Two weeks ago I wrote about the tragic loss of little Ayelet Galena z”l. I discussed how one young life was able to literally save the lives of twenty one other people. We can not and must not lose hope in our own potential in the face of all the goodness that was brought about due to the inspiration of one two year old girl and her valiant struggle.
This week I am reminded of the loss of yet another young life. Last year our community at Harvard suffered the tragic and sudden death of a beloved member of our student community, Ilya Chalik z”l. Ilya would have graduated along with the rest of the members of the class of 2011. His dream was to enter the medical profession, which fit his driving character trait of serving others perfectly.
Members of the community who knew Ilya gathered on campus this week to reflect on the one year anniversary since his death. As I listened to people share their stories and how they are coping one year later, I was struck by the same thought as I was a year ago: One life, one relatively young life, was able to bring together such disparate sectors of the broader community into conversation with each other. I thought of this a year ago when I flew with his Harvard tai-chi instructor to his funeral. I thought of this when I heard his friends from his diverse high school in Chicago reflect on how he impacted them. I thought of this when friends from college discussed their interactions with him from house life; from Hillel; from trips to Colombia and to Israel and from his work with various Asian societies on campus.
Ilya, through his friendships, his life and his deeds, wove threads linking people and magnified life for all who knew him. Students, reflecting on how Ilya impacted their life, commented that because of him they now have come to appreciate how beautiful a tree in fall is or how serene an afternoon in Harvard Yard could be. They have come to see life can mean more than performing well, it can be just as much about living well.

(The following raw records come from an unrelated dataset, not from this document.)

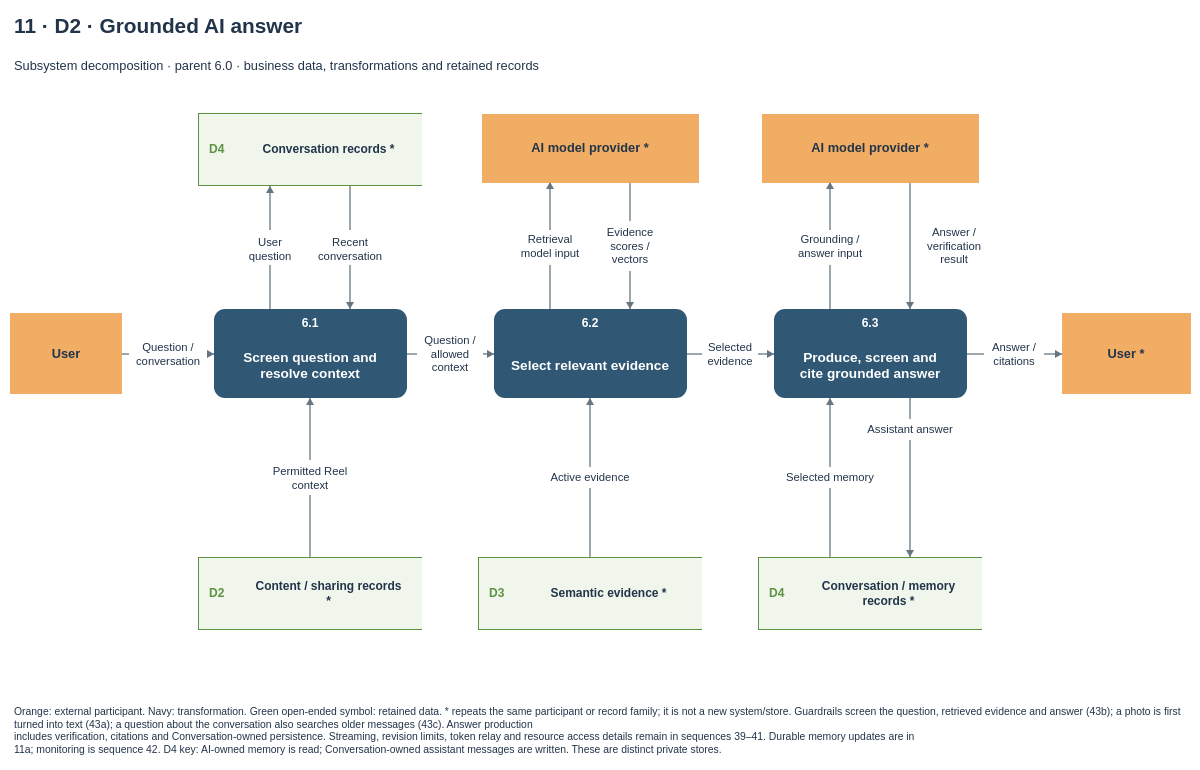
<!DOCTYPE html>
<html lang="en">
<head>
<meta charset="utf-8">
<title>11 · D2 · Grounded AI answer</title>
<style>
:root {
  --ink: #22344a;
  --orange: #f0ad63;
  --navy: #305874;
  --green: #5b933f;
  --green-tint: #f0f6ec;
  --flow: #667680;
  --paper: #ffffff;
}
* { box-sizing: border-box; margin: 0; padding: 0; }
html, body { width: 1200px; height: 770px; overflow: hidden; background: var(--paper); }
body { position: relative; color: var(--ink); font: 12px/1.2 "Liberation Sans", Arial, sans-serif; }

header { padding: 13px 14px 0; white-space: nowrap; }
h1 { font-size: 20.8px; line-height: 26px; }
.subtitle { margin-top: 19px; font-size: 12.8px; line-height: 16px; }

.flows { position: absolute; left: 0; top: 0; }
.flows line { stroke: var(--flow); stroke-width: 1.3; }
.flows .head { marker-end: url(#arrow); }

.node { position: absolute; left: var(--x); top: var(--y); width: var(--w); height: var(--h); display: flex; text-align: center; font-weight: 700; white-space: nowrap; }
.external { --w: 217px; --h: 69px; align-items: center; justify-content: center; background: var(--orange); font-size: 12.8px; }
.person { --y: 313px; --h: 81px; }
.process { --y: 309px; --w: 193px; --h: 89px; flex-direction: column; padding-bottom: 3px; border-radius: 11px; background: var(--navy); color: var(--paper); }
.process .number { line-height: 28px; font-size: 12px; }
.process .name { flex: 1; display: flex; align-items: center; justify-content: center; font-size: 13.6px; }
.store { --w: 224px; --h: 73px; align-items: center; border: 1px solid var(--green); border-right: 0; background: var(--green-tint); }
.store .key { width: 36px; padding-left: 10px; text-align: left; color: var(--green); }
.store .name { flex: 1; }

.label { position: absolute; left: var(--x); top: var(--y); transform: translate(-50%, -50%); font-size: 11.3px; line-height: 13.5px; text-align: center; white-space: nowrap; }

.notes { position: absolute; left: 14px; top: 706px; font-size: 10.4px; line-height: 12.5px; white-space: nowrap; }
</style>
</head>
<body>
<header>
  <h1>11 · D2 · Grounded AI answer</h1>
  <p class="subtitle">Subsystem decomposition · parent 6.0 · business data, transformations and retained records</p>
</header>

<main>
  <svg class="flows" width="1200" height="770" viewBox="0 0 1200 770" aria-hidden="true">
    <defs>
      <marker id="arrow" markerUnits="userSpaceOnUse" markerWidth="8" markerHeight="8" refX="7" refY="4" orient="auto">
        <polygon points="0,0 7,4 0,8" fill="#667680"/>
      </marker>
    </defs>
    <g class="upper-flows">
      <line x1="270" y1="309" x2="270" y2="265"/><line class="head" x1="270" y1="230" x2="270" y2="186"/>
      <line x1="350" y1="186" x2="350" y2="230"/><line class="head" x1="350" y1="265" x2="350" y2="309"/>
      <line x1="550" y1="309" x2="550" y2="265"/><line class="head" x1="550" y1="230" x2="550" y2="182"/>
      <line x1="630" y1="182" x2="630" y2="221"/><line class="head" x1="630" y1="271" x2="630" y2="309"/>
      <line x1="830" y1="309" x2="830" y2="265"/><line class="head" x1="830" y1="230" x2="830" y2="182"/>
      <line class="head" x1="910" y1="182" x2="910" y2="309"/>
    </g>
    <g class="main-flows">
      <line x1="122" y1="354" x2="129" y2="354"/><line class="head" x1="207" y1="354" x2="214" y2="354"/>
      <line x1="406" y1="354" x2="417" y2="354"/><line class="head" x1="483" y1="354" x2="494" y2="354"/>
      <line x1="686" y1="354" x2="702" y2="354"/><line class="head" x1="758" y1="354" x2="774" y2="354"/>
      <line x1="966" y1="354" x2="984" y2="354"/><line class="head" x1="1044" y1="354" x2="1062" y2="354"/>
    </g>
    <g class="lower-flows">
      <line x1="310" y1="557" x2="310" y2="495"/><line class="head" x1="310" y1="460" x2="310" y2="398"/>
      <line x1="590" y1="557" x2="590" y2="488"/><line class="head" x1="590" y1="467" x2="590" y2="398"/>
      <line x1="830" y1="557" x2="830" y2="488"/><line class="head" x1="830" y1="467" x2="830" y2="398"/>
      <line x1="910" y1="398" x2="910" y2="419"/><line class="head" x1="910" y1="440" x2="910" y2="557"/>
    </g>
  </svg>

  <div class="node store" style="--x:198px;--y:113px"><span class="key">D4</span><span class="name">Conversation records *</span></div>
  <div class="node external" style="--x:481.5px;--y:113.5px">AI model provider *</div>
  <div class="node external" style="--x:761.5px;--y:113.5px">AI model provider *</div>

  <div class="node external person" style="--x:10px;--w:112px">User</div>
  <div class="node process" style="--x:213.5px"><span class="number">6.1</span><span class="name">Screen question and<br>resolve context</span></div>
  <div class="node process" style="--x:493.5px"><span class="number">6.2</span><span class="name">Select relevant evidence</span></div>
  <div class="node process" style="--x:773.5px"><span class="number">6.3</span><span class="name">Produce, screen and<br>cite grounded answer</span></div>
  <div class="node external person" style="--x:1061.5px;--w:129px">User *</div>

  <div class="node store" style="--x:198px;--y:557px"><span class="key">D2</span><span class="name">Content / sharing records<br>*</span></div>
  <div class="node store" style="--x:478px;--y:557px"><span class="key">D3</span><span class="name">Semantic evidence *</span></div>
  <div class="node store" style="--x:758px;--y:557px"><span class="key">D4</span><span class="name">Conversation / memory<br>records *</span></div>

  <p class="label" style="--x:270px;--y:249px">User<br>question</p>
  <p class="label" style="--x:350px;--y:249px">Recent<br>conversation</p>
  <p class="label" style="--x:550px;--y:246px">Retrieval<br>model input</p>
  <p class="label" style="--x:630px;--y:246px">Evidence<br>scores /<br>vectors</p>
  <p class="label" style="--x:830px;--y:246px">Grounding /<br>answer input</p>
  <p class="label" style="--x:954px;--y:246px">Answer /<br>verification<br>result</p>

  <p class="label" style="--x:168px;--y:354px">Question /<br>conversation</p>
  <p class="label" style="--x:450px;--y:354px">Question /<br>allowed<br>context</p>
  <p class="label" style="--x:730px;--y:354px">Selected<br>evidence</p>
  <p class="label" style="--x:1014px;--y:354px">Answer /<br>citations</p>

  <p class="label" style="--x:310px;--y:478px">Permitted Reel<br>context</p>
  <p class="label" style="--x:590px;--y:478px">Active evidence</p>
  <p class="label" style="--x:830px;--y:478px">Selected memory</p>
  <p class="label" style="--x:910px;--y:430px">Assistant answer</p>
</main>

<footer class="notes">
  <p>Orange: external participant. Navy: transformation. Green open-ended symbol: retained data. * repeats the same participant or record family; it is not a new system/store. Guardrails screen the question, retrieved evidence and answer (43b); a photo is first<br>turned into text (43a); a question about the conversation also searches older messages (43c). Answer production<br>includes verification, citations and Conversation-owned persistence. Streaming, revision limits, token relay and resource access details remain in sequences 39–41. Durable memory updates are in<br>11a; monitoring is sequence 42. D4 key: AI-owned memory is read; Conversation-owned assistant messages are written. These are distinct private stores.</p>
</footer>
</body>
</html>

The lessons imparted to us by Ilya are shared by the single most defining ritual of the Jewish year of mourning, the Kaddish. The prayer traditionally recited daily by mourners has very little to do with mourning and with death. Rather, its central themes rest on the world that ought to be, glorifying God and optimism for the world and its inhabitants:
May the great name of God be exalted and sanctified throughout the world… May His kingship be established in your lifetime and in the lifetime of all of Israel… May there be abundant peace from Heaven and a good life upon us and all of Israel…
Kaddish is a daily reminder that the deceased lives on, in a sense, through the ways in which his or her striving for a more holy, more peaceful and more abundant life become a part of our ways and our lives. Death is an end, sometimes abruptly so, to the potential of one life, yet our ability to magnify that life and be magnified by it, can be tremendously realized through finding times to reflect and come together to remember.
And so as I left the space this week where fellow students, friends, teachers and mentors of Ilya gathered to reflect on one year since his loss, I felt a deep pain and sadness. I remember his warm presence at our Shabbat table. I remember his excitement about seeing the world and I remember the intense pain and mourning of his parents, his friends and the entire Harvard community. However, I also left that space feeling inspired and uplifted by hearing the ways in which Ilya’s life left a mark and forever changed the lives of so many others; how his ability to bring unique parts of society together in harmony has become stamped on the hearts and minds of so many others who knew him.
May the memory of Ilya Chalik z”l and all that he strove for, all that he believed in continue to inspire all who knew him and who have come to know him through hearing the stories of his life, to magnify the connections between people and the beauty of life. May we continue to work towards a day of abundant peace for us and for all people as Ilya worked so hard for in his short life.